A good friend of mine was interested in seeing this film. I had never heard of it, and was therefore a bit wary. But then I read this:
If you’re like most moviegoers, meaning you don’t live in a big city and you don’t get to the art-house theater every month, you’re probably wondering one thing this week: what the heck is so great about this “Sideways” movie? It’s an understandable question. This is a film about two middle-aged bozos—the guy who played Pig Vomit in that Howard Stern movie and the guy who was on the show after “Cheers,” like, last century—who yap about wine and their dead-end lives. Neither of the guys is particularly handsome. Neither is particularly likeable. But trust me on this: if “Sideways” isn’t quite as good as advertised, it’s close. It’s sweeping the critics awards and it racked up seven Golden Globe nominations this week, including best picture (musical or comedy), and it will probably win. So in a down year for movies, this tiny film about two drunken schlubs is suddenly an Oscar front runner.

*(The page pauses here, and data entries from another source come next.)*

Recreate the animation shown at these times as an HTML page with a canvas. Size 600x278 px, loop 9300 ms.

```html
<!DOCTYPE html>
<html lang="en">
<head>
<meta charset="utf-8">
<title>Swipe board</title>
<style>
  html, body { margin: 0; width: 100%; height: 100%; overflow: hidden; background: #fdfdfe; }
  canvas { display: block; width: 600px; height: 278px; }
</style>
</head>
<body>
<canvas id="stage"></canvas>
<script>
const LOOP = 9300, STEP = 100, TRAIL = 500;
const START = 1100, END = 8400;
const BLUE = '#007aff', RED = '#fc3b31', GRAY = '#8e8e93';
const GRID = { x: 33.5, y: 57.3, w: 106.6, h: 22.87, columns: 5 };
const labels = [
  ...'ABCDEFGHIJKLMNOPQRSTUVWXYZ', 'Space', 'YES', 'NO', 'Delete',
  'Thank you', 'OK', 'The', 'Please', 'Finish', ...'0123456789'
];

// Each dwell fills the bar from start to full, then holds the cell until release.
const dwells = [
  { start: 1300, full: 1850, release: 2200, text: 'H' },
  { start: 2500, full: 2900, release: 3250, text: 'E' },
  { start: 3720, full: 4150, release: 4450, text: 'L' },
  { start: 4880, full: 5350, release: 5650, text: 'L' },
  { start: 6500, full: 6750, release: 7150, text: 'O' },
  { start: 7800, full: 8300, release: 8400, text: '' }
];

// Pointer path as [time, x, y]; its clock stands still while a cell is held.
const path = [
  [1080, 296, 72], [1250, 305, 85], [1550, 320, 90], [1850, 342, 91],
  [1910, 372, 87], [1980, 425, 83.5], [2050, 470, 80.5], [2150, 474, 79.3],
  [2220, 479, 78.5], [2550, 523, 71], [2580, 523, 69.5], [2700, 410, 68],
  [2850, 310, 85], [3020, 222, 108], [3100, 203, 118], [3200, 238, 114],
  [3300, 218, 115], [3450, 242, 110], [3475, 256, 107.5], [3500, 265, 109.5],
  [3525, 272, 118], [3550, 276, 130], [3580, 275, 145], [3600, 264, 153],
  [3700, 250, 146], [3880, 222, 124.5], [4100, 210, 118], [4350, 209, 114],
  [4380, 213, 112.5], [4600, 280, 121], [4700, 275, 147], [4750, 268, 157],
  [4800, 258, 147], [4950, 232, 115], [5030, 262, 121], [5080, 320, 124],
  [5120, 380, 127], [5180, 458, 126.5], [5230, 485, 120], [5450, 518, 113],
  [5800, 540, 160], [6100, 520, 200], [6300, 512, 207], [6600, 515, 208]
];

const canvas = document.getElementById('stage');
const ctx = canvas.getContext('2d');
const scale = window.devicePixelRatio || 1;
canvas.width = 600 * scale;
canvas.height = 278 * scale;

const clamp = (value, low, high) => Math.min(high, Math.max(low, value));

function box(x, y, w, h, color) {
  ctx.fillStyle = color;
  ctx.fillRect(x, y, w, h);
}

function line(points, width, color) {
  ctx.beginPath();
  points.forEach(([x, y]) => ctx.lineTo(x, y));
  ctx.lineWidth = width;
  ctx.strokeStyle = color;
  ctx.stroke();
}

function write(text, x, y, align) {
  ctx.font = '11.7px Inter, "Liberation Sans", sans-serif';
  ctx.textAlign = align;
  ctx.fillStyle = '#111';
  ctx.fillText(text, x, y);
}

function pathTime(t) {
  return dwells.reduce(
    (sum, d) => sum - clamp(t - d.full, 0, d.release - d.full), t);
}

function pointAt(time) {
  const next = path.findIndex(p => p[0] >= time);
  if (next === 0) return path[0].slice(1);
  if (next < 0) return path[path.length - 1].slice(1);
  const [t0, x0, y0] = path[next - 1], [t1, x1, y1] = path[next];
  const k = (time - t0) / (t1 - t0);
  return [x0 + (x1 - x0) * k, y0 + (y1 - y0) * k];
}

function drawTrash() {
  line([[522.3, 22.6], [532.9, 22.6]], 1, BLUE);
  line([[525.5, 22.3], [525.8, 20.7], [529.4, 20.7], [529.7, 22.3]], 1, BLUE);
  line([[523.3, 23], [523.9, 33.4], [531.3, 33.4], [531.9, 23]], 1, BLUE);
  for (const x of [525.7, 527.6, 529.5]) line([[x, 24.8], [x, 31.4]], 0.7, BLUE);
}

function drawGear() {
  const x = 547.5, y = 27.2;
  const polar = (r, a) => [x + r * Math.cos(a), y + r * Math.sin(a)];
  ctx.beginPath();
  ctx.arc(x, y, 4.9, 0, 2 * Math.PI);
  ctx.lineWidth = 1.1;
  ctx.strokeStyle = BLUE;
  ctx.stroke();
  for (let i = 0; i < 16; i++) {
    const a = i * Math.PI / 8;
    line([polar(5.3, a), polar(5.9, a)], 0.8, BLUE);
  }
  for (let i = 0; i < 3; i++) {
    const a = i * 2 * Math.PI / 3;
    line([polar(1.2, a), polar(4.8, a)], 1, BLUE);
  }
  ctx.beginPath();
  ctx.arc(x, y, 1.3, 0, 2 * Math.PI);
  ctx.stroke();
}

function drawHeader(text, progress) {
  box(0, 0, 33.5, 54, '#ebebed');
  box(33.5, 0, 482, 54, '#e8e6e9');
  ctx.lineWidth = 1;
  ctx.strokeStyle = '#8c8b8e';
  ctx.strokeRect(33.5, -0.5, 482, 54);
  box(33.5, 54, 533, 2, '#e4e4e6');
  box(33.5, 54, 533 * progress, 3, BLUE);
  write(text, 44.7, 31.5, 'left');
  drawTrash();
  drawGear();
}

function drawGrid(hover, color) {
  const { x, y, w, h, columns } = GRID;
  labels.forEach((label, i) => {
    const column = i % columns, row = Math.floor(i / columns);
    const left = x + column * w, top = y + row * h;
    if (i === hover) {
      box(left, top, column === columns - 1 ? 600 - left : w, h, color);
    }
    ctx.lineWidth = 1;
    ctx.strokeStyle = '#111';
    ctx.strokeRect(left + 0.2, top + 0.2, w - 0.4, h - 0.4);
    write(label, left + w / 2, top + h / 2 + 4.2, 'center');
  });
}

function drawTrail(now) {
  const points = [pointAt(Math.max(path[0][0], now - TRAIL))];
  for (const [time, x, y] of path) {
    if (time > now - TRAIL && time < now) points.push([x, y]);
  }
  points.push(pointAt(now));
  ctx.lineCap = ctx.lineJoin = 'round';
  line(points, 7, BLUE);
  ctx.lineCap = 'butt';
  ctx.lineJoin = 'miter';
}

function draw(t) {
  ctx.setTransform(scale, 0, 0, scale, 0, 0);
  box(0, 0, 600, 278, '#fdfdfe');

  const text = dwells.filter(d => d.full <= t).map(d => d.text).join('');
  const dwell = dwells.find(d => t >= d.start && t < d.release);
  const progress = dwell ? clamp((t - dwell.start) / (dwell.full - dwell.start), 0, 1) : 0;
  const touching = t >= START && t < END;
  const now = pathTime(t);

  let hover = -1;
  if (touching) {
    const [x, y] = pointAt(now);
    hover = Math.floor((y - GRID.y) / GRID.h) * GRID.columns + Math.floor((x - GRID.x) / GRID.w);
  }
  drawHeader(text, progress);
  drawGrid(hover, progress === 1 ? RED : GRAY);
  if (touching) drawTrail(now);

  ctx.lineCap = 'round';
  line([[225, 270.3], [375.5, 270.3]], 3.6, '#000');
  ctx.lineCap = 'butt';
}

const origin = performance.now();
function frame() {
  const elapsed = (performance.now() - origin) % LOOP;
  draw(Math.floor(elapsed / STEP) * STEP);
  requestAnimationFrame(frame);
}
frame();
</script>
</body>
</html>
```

Or is it? So far, only the critics have spoken. The Golden Globes are handed out at a lavish and star-studded ceremony, but they’re selected by the Hollywood Foreign Press Association. In other words, more critics. The Academy Awards are a whole different animal. Its voters are actors, producers, directors and film craftspeople. At the end of the day, they’re often voting for friends and colleagues, not just movies and performances. The critics’ lists and Golden Globe nominations narrow a bit, but they don’t really solve much about Oscar night. So what are the big, burning questions about the 2005 Academy Awards, slated for late February? Here are five—and my answers. Bear in mind that I’m only wrong, at an absolute maximum, 60 percent of the time.